* Problem
Go through the lines below and tally those containing the string "shadow". Respond with the number only.

---------- Given information ----------

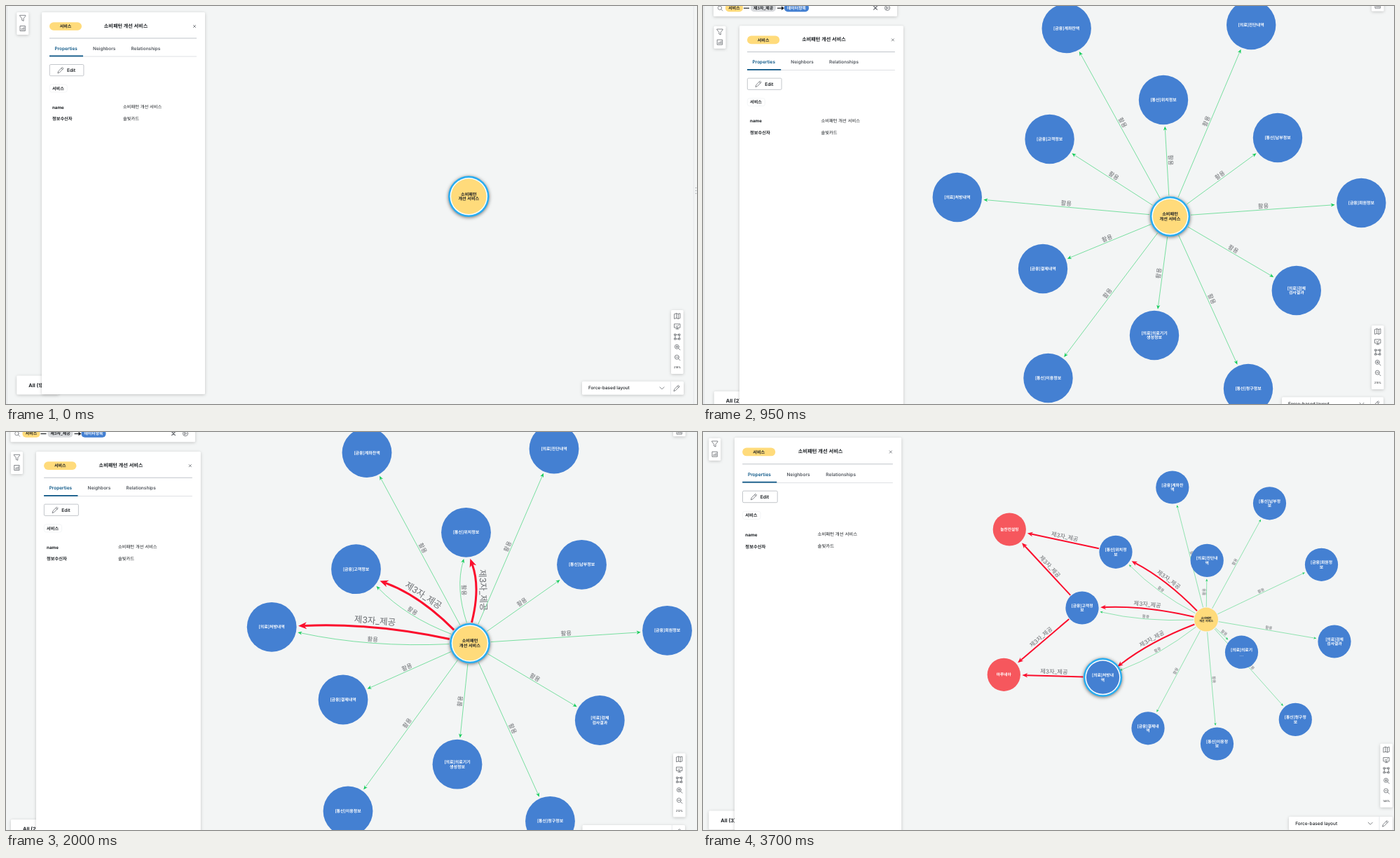
These frames come from a looping animation (986 px wide and 568 px high, 4500 ms). An HTML page:

```html
<!DOCTYPE html>
<html lang="ko">
<head>
<meta charset="utf-8">
<title>Graph exploration</title>
<style>
html, body { margin: 0; width: 100%; height: 100%; overflow: hidden; background: #f3f5f5; }
svg { display: block; width: 986px; height: 568px; font-family: Inter, "Noto Sans CJK KR", "Noto Sans CJK", sans-serif; text-rendering: geometricPrecision; }
.card { fill: #fff; filter: drop-shadow(0 1px 2px #0003); }
.icon { fill: none; stroke: #5b5f65; stroke-width: .75; stroke-linejoin: round; stroke-linecap: round; }
.glow { filter: drop-shadow(0 1px 2.5px #0008); }
</style>
</head>
<body>
<svg id="stage" viewBox="0 0 986 568"></svg>
<script>
const BLUE = '#4480d2', YELLOW = '#ffdb7b', RED = '#f6575d', DARK = '#1b1f23';

const icons = {
  filter: 'M-4-4H4V-3L1.2 .5V4L-1.2 3V.5L-4-3Z',
  chart: 'M-3.5-3.5H3.5V3.5H-3.5ZM-1.8 2V.5M0 2V-.5M1.8 2V-1.5',
  map: 'M-4-3L-1.3-3.8L1.3-3L4-3.8V3L1.3 3.8L-1.3 3L-4 3.8ZM-1.3-3.8V3M1.3-3V3.8',
  board: 'M-4-3.5H4V1.8H-4ZM0 1.8V3.6M-2 3.6H2M-2-1L-.4 .2L2-2.2',
  fit: 'M-4-4H-2V-2H-4ZM2-4H4V-2H2ZM-4 2H-2V4H-4ZM2 2H4V4H2ZM-2-3H2M-2 3H2M-3-2V2M3-2V2',
  search: 'M2.4-.6A3 3 0 1 1-3.6-.6A3 3 0 1 1 2.4-.6M1.6 1.5L4 4',
  pencil: 'M-4 4L-3.2 1.4L2.3-4L4-2.3L-1.4 3.2ZM1-2.7L2.7-1',
  close: 'M-1.6-1.6L1.6 1.6M-1.6 1.6L1.6-1.6',
  chevron: 'M-3-1.5L0 1.5L3-1.5',
  play: 'M3.6 0A3.6 3.6 0 1 1-3.6 0A3.6 3.6 0 1 1 3.6 0M-1-1.6L1.6 0L-1 1.6Z'
};
icons.zoomOut = icons.search + 'M-2-.6H.8';
icons.zoomIn = icons.zoomOut + 'M-.6-2V.8';

const at = (x, y, body, extra = '') => `<g transform="translate(${x} ${y})${extra}">${body}</g>`;
const icon = (name, x, y, s = 1) => at(x, y, `<path class="icon" d="${icons[name]}"/>`, ` scale(${s})`);
const box = (x, y, w, h, attrs = 'class="card"', r = 1.5) =>
  `<rect x="${x}" y="${y}" width="${w}" height="${h}" rx="${r}" ${attrs}/>`;
const line = (x1, y1, x2, y2, color, w = 1) =>
  `<path d="M${x1} ${y1}L${x2} ${y2}" stroke="${color}" stroke-width="${w}"/>`;
const text = (s, x, y, size, { weight = 400, fill = DARK, anchor = 'start' } = {}) =>
  `<text x="${x}" y="${y}" dy=".36em" font-size="${size}" font-weight="${weight}" fill="${fill}" text-anchor="${anchor}">${s}</text>`;
const mid = { anchor: 'middle' }, bold = { weight: 700 }, semi = { weight: 600 };

function panel({ x, y, s, h }) {
  const tab = { ...semi, fill: '#53585f' };
  return at(x, y,
    box(0, 0, 233, h) +
    box(11, 14.2, 46, 11.6, `fill="${YELLOW}"`, 5.8) +
    text('서비스', 34, 20, 6, { ...mid, ...bold }) +
    text('소비패턴 개선 서비스', 120, 19.4, 7.1, { ...mid, ...semi }) +
    icon('close', 218, 20) +
    line(11, 37, 221, 37, '#bfc4ca') +
    text('Properties', 18.5, 51.5, 6.45, { ...semi, fill: '#0b5686' }) +
    text('Neighbors', 73, 51.5, 6.45, tab) +
    text('Relationships', 127.5, 51.5, 6.45, tab) +
    line(11, 63, 221, 63, '#dfe1e4') +
    line(11, 62.3, 59, 62.3, '#0b5686', 1.8) +
    box(11.3, 74.5, 48.6, 16.2, 'fill="#fff" stroke="#b5b9bf" stroke-width=".8"') +
    icon('pencil', 27, 82.5) +
    text('Edit', 36, 82.5, 6.6, semi) +
    box(11.3, 103, 25, 11, 'fill="#fff" stroke="#eceef0" stroke-width=".6"', 3) +
    text('서비스', 15, 108.5, 6.1, semi) +
    text('name', 15, 135.3, 6.2, bold) +
    text('소비패턴 개선 서비스', 116, 134.8, 6.25) +
    text('정보수신자', 15, 152, 6.2, bold) +
    text('솔빛카드', 116, 151.6, 6.25), ` scale(${s})`);
}

const leftTools = ([x, y]) => box(x, y, 17, 32) + icon('filter', x + 8.6, y + 8.3) + icon('chart', x + 8.6, y + 23);

const rightTools = ([x, y], zoom) => box(x, y, 17.6, 91) +
  ['map', 'board', 'fit', 'zoomIn', 'zoomOut'].map((n, i) => icon(n, x + 8.9, y + 8.5 + i * 14.8)).join('') +
  text(zoom, x + 8.9, y + 82, 3.8, mid);

const layoutBar = ([x, y], s) => at(x, y,
  box(0, 0, 145, 19) + text('Force-based layout', 9, 9.4, 6.35, { weight: 500 }) +
  icon('chevron', 114, 9.5) + line(126.5, 0, 126.5, 19, '#e6e8ea') + icon('pencil', 135, 9.5), ` scale(${s})`);

const countBar = ([x, y], n) => box(x, y, 60, 27) + text(`All (${n})`, x + 17, y + 13.6, 7.3, bold);

function searchBar([x, bottom], w) {
  const y = bottom - 12;
  const pill = (dx, pw, fill, s, color) => box(x + dx, y - 5.5, pw, 11, `fill="${fill}"`, 5) +
    text(s, x + dx + pw / 2, y, 5.9, { ...mid, ...semi, fill: color });
  return box(x, -10, w, bottom + 10) +
    icon('search', x + 9.5, y + .5, .9) +
    line(x + 43, y + .3, x + 51, y + .3, DARK, 1.2) +
    line(x + 91, y + .3, x + 98, y + .3, DARK, 1.2) +
    `<path d="M${x + 97} ${y - 2.5}l4 2.8l-4 2.8z" fill="${DARK}"/>` +
    pill(17, 25, YELLOW, '서비스', DARK) +
    pill(53, 36, '#d9dbde', '제3자_제공', DARK) +
    pill(101, 35, BLUE, '데이터항목', '#fff') +
    icon('close', x + w - 31, y, 1.5) + icon('play', x + w - 14, y);
}

function node([x, y], r, fill, lines, size, selected) {
  const color = fill === YELLOW ? DARK : '#fff';
  const ring = selected
    ? `<circle class="glow" r="${r + 4}" fill="#29adf0"/><circle r="${r + 1.5}" fill="#fff"/>` : '';
  return at(x, y, ring + `<circle r="${r}" fill="${fill}"/>` + lines.map((s, i) =>
    text(s, 0, (i - (lines.length - 1) / 2) * size * 1.12, size, { ...mid, ...semi, fill: color })).join(''));
}

// bend: 0 straight, 1 bows clockwise, -1 counter-clockwise
function edge(p, q, r0, r1, k, strong, bend = 0) {
  const [color, w, head, size, name] = strong
    ? ['#fb0d2c', 3, 12, 12.5, '제3자_제공'] : ['#12cc58', .55, 6, 8.4, '활용'];
  const dir = Math.atan2(q[1] - p[1], q[0] - p[0]);
  const polar = (o, r, a) => [o[0] + r * Math.cos(a), o[1] + r * Math.sin(a)];
  const a = polar(p, r0, dir + bend * .12);
  const b = polar(q, r1 + 2.5, dir + Math.PI - bend * .12);
  const c = polar([(p[0] + q[0]) / 2, (p[1] + q[1]) / 2], 18 * k * bend, dir + Math.PI / 2);
  const tip = Math.atan2(b[1] - c[1], b[0] - c[0]), h = head * k;
  const neck = polar(b, -h * .7, tip);
  // the label sits over the middle of the shaft and never upside down
  const rot = Math.atan(Math.tan(dir));
  const [mx, my] = [0, 1].map(i => (a[i] + neck[i]) / 4 + c[i] / 2);
  const off = size * k * (strong ? .78 : .65);
  return `<path d="M${a}Q${c} ${neck}" fill="none" stroke="${color}" stroke-width="${w * (strong ? k : Math.sqrt(k))}"/>` +
    `<path d="M${b}L${polar(b, -h * 1.08, tip + .4)}L${neck}L${polar(b, -h * 1.08, tip - .4)}Z" fill="${color}"/>` +
    at(mx + off * Math.sin(rot), my - off * Math.cos(rot),
      text(name, 0, 0, size * k, { ...mid, fill: '#6b6e72' }), ` rotate(${rot * 180 / Math.PI})`);
}

const items = ['[금융]계좌잔액', '[의료]진단내역', '[통신]위치정보', '[통신]납부정보', '[금융]고객정보', '[의료]처방내역',
  '[금융]회원정보', '[금융]결제내역', '[의료]검체 검사결과', '[의료]의료기기 생성정보', '[통신]이용정보', '[통신]청구정보'];
const shared = [2, 4, 5];

function itemLines(name, small) {
  const lines = name.split(' ');
  if (!small || lines[0].length <= 7) return lines;
  return [lines[0].slice(0, 7), lines[1] ? '...' : lines[0].slice(7)];
}

function graph({ hub, hubR, places = [], r, k = 1, strong, firms = [], selected = -1 }) {
  const hubOn = selected < 0;
  let edges = '', nodes = '';
  places.forEach((p, i) => {
    const both = strong && shared.includes(i), r0 = hubR + (hubOn ? 5 : 1);
    edges += edge(hub, p, r0, r, k, false, both ? -1 : 0);
    if (both) edges += edge(hub, p, r0, r, k, true, 1);
    nodes += node(p, r, BLUE, itemLines(items[i], k < 1), k < 1 ? 5.8 : 5.95, i === selected);
  });
  firms.forEach(({ pos, name, from }) => {
    for (const i of from) edges += edge(places[i], pos, r + (i === selected ? 4.5 : 1), r, k, true);
    nodes += node(pos, r, RED, [name], 5.7);
  });
  return edges + nodes + node(hub, hubR, YELLOW, ['소비패턴', '개선 서비스'], k < 1 ? 4.1 : 6.15, hubOn);
}

const scenes = [
  {
    until: 500, panel: { x: 51, y: 9, s: 1, h: 545 }, left: [15.3, 9], right: [949, 434], zoom: '218%',
    layout: [822, 535.8], count: [15.3, 527.5], n: 1, edgeLine: true, grip: true,
    graph: { hub: [660.3, 271.8], hubR: 25.2 }
  },
  {
    until: 1250, panel: { x: 52, y: 28.3, s: 1.004, h: 560 }, left: [15.5, 28.7], right: [954, 456], zoom: '215%',
    layout: [826, 558.3], count: [15.8, 550], n: 2, edgeLine: true, search: [15, 14.8], searchW: 262, corner: [954, 7.5],
    graph: {
      hub: [666.5, 300.3], hubR: 24.6, r: 35.2,
      places: [[518.7, 32], [782.2, 27], [657, 134], [820, 188], [494.6, 190], [362.8, 273], [939.3, 281],
        [485, 375], [846.8, 406], [644, 470], [492.5, 531], [778, 546]]
    }
  },
  {
    until: 2500, panel: { x: 43, y: 28, s: 1.008, h: 560 }, left: [7, 28], right: [952, 458.4], zoom: '212%',
    layout: [822.5, 561], s: 1.01, count: [7, 553], n: 2, search: [6.5, 14.2], searchW: 263.5, corner: [952, 6.2],
    graph: {
      hub: [662, 301.5], hubR: 24.8, r: 35.4, strong: true,
      places: [[515, 29.5], [782, 24], [656.5, 143.3], [821.5, 189.3], [499.5, 195.7], [379.2, 278.3], [943.5, 283.3],
        [481, 382], [847.3, 411.5], [644, 474.2], [488, 541], [776.5, 555.3]]
    }
  },
  {
    until: 4500, panel: { x: 45, y: 8, s: 1.022, h: 560 }, left: [8.3, 8.7], right: [966.3, 444.8], zoom: '146%',
    layout: [836, 549], s: 1.02, count: [8.3, 540.4], n: 3,
    graph: {
      hub: [718, 267.6], hubR: 17, r: 23.6, k: .66, strong: true, selected: 5,
      places: [[669.8, 79], [719.2, 183.4], [589, 171.3], [808.5, 101.8], [541, 251], [570.5, 350.2], [882.5, 189.3],
        [635, 422.8], [901, 299], [768.5, 314.2], [733.5, 445], [845.3, 410.4]],
      firms: [{ pos: [437.3, 139], name: '늘찬컨설팅', from: [2, 4] }, { pos: [429.3, 346.3], name: '마루네아', from: [4, 5] }]
    }
  }
];

function render(s) {
  let out = s.edgeLine ? line(1.2, 0, 1.2, 568, '#dcdfe1') : '';
  if (s.grip) out += line(981.3, 0, 981.3, 568, '#e4e7e8') +
    [259.5, 263.5, 267.5].map(y => `<circle cx="984.5" cy="${y}" r=".8" fill="#a5a9ad"/>`).join('');
  out += graph(s.graph) + leftTools(s.left) + countBar(s.count, s.n) + panel(s.panel);
  if (s.search) out += searchBar(s.search, s.searchW);
  if (s.corner) out += box(s.corner[0], -10, 17.6, s.corner[1] + 10) + icon('chart', s.corner[0] + 8.9, -.4);
  return out + rightTools(s.right, s.zoom) + layoutBar(s.layout, s.s || 1);
}

const stage = document.getElementById('stage');
stage.innerHTML = scenes.map(s => `<g display="none">${render(s)}</g>`).join('');
const layers = [...stage.children];

function tick() {
  const t = performance.now() % 4500;
  const now = scenes.findIndex(s => t < s.until);
  layers.forEach((g, i) => g.setAttribute('display', i === now ? 'inline' : 'none'));
  requestAnimationFrame(tick);
}
tick();
</script>
</body>
</html>
```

----------

* Answer below
2